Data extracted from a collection

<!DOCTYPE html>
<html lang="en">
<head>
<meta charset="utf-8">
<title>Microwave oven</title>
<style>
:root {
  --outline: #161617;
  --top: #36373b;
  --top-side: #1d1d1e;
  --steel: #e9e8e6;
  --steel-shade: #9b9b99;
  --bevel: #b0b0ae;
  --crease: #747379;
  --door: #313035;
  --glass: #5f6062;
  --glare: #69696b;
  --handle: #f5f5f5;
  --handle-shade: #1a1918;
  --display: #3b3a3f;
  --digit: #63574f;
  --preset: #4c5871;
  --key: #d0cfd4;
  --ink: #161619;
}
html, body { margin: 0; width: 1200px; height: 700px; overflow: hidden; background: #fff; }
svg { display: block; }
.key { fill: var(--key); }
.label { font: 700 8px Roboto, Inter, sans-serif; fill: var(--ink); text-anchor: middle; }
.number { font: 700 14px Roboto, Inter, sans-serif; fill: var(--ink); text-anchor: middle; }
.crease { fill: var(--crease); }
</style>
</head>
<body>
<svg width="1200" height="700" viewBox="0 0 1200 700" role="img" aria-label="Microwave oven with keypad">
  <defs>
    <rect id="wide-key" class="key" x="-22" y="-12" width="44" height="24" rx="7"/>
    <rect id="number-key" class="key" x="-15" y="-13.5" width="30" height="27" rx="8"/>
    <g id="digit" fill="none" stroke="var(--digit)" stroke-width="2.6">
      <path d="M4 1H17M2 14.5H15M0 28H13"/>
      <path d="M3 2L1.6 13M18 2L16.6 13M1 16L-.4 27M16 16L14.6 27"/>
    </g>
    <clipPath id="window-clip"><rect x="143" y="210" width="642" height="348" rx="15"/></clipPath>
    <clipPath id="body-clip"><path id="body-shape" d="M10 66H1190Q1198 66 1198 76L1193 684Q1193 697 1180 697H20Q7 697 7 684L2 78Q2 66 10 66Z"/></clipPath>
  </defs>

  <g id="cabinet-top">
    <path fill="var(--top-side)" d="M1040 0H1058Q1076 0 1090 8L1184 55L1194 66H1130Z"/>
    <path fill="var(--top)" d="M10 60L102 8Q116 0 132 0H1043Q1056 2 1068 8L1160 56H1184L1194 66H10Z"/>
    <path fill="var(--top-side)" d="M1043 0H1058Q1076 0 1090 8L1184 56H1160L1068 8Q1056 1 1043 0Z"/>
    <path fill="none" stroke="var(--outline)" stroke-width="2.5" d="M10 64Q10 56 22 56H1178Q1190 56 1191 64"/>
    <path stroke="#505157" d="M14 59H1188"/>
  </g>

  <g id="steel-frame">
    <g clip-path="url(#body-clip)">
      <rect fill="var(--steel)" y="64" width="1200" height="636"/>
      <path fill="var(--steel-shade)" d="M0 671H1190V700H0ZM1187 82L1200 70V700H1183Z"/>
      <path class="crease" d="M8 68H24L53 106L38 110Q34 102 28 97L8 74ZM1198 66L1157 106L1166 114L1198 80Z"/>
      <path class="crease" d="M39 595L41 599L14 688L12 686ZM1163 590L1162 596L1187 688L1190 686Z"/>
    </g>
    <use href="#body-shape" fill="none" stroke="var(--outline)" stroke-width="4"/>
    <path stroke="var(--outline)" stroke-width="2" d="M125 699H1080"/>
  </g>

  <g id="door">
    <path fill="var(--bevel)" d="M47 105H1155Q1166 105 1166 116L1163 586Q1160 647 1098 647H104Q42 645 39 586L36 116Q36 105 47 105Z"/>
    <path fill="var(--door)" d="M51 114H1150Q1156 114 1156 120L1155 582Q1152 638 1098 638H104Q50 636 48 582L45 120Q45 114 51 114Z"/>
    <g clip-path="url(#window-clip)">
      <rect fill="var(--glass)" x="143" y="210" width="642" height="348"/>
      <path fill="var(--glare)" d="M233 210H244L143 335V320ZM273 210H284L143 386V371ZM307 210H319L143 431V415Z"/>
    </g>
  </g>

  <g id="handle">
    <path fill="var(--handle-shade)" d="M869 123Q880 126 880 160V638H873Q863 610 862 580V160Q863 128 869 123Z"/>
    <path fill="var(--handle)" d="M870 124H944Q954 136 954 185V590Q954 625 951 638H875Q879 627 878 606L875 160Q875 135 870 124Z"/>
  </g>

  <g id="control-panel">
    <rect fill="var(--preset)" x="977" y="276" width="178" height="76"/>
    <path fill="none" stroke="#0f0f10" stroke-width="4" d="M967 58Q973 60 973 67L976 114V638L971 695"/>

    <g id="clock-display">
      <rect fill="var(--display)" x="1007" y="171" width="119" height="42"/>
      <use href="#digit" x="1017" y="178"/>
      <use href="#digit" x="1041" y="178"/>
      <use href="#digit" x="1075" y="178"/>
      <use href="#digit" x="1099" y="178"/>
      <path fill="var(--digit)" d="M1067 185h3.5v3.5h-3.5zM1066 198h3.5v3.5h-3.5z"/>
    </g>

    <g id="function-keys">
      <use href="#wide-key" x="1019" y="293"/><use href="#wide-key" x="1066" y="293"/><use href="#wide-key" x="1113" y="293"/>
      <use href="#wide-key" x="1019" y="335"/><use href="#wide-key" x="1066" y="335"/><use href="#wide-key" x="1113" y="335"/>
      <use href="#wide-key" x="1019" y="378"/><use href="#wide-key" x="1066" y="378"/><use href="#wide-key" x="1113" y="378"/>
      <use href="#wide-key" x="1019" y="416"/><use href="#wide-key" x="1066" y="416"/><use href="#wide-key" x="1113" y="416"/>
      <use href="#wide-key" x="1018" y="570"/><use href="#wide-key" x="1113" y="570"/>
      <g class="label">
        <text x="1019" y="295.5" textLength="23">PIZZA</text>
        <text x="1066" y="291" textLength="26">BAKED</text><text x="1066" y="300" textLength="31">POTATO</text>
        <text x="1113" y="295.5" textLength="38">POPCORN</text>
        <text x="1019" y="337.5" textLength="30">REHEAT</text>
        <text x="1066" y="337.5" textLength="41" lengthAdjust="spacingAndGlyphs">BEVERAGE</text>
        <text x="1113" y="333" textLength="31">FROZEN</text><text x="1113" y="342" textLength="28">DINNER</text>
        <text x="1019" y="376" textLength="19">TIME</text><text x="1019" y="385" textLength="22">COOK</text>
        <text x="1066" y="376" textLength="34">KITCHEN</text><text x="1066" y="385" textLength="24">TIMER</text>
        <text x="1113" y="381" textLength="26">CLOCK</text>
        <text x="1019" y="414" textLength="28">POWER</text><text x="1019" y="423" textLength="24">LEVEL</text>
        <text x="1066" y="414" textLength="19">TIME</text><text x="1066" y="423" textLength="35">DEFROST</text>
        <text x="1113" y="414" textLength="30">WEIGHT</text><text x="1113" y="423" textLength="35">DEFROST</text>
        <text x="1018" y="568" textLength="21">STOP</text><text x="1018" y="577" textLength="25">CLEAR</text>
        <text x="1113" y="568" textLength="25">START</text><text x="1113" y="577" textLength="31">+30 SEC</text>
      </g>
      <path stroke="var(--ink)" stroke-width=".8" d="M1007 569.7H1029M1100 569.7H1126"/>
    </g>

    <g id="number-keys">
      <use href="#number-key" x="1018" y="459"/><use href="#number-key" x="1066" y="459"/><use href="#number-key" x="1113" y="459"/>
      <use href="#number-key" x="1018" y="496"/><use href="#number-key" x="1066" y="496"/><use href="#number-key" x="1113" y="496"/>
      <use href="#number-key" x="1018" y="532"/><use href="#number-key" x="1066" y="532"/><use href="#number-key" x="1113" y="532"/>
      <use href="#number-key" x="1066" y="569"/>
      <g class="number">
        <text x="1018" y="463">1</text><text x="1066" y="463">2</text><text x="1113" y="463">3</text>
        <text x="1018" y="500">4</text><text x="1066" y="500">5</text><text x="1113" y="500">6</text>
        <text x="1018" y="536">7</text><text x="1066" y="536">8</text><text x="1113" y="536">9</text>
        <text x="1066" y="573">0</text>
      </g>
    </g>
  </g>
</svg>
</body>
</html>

Task objective> Begin at the first line of the entries above and copy every line exactly, ending with the line that contains "font: 700 14px".

Written solution>
<!DOCTYPE html>
<html lang="en">
<head>
<meta charset="utf-8">
<title>Microwave oven</title>
<style>
:root {
  --outline: #161617;
  --top: #36373b;
  --top-side: #1d1d1e;
  --steel: #e9e8e6;
  --steel-shade: #9b9b99;
  --bevel: #b0b0ae;
  --crease: #747379;
  --door: #313035;
  --glass: #5f6062;
  --glare: #69696b;
  --handle: #f5f5f5;
  --handle-shade: #1a1918;
  --display: #3b3a3f;
  --digit: #63574f;
  --preset: #4c5871;
  --key: #d0cfd4;
  --ink: #161619;
}
html, body { margin: 0; width: 1200px; height: 700px; overflow: hidden; background: #fff; }
svg { display: block; }
.key { fill: var(--key); }
.label { font: 700 8px Roboto, Inter, sans-serif; fill: var(--ink); text-anchor: middle; }
.number { font: 700 14px Roboto, Inter, sans-serif; fill: var(--ink); text-anchor: middle; }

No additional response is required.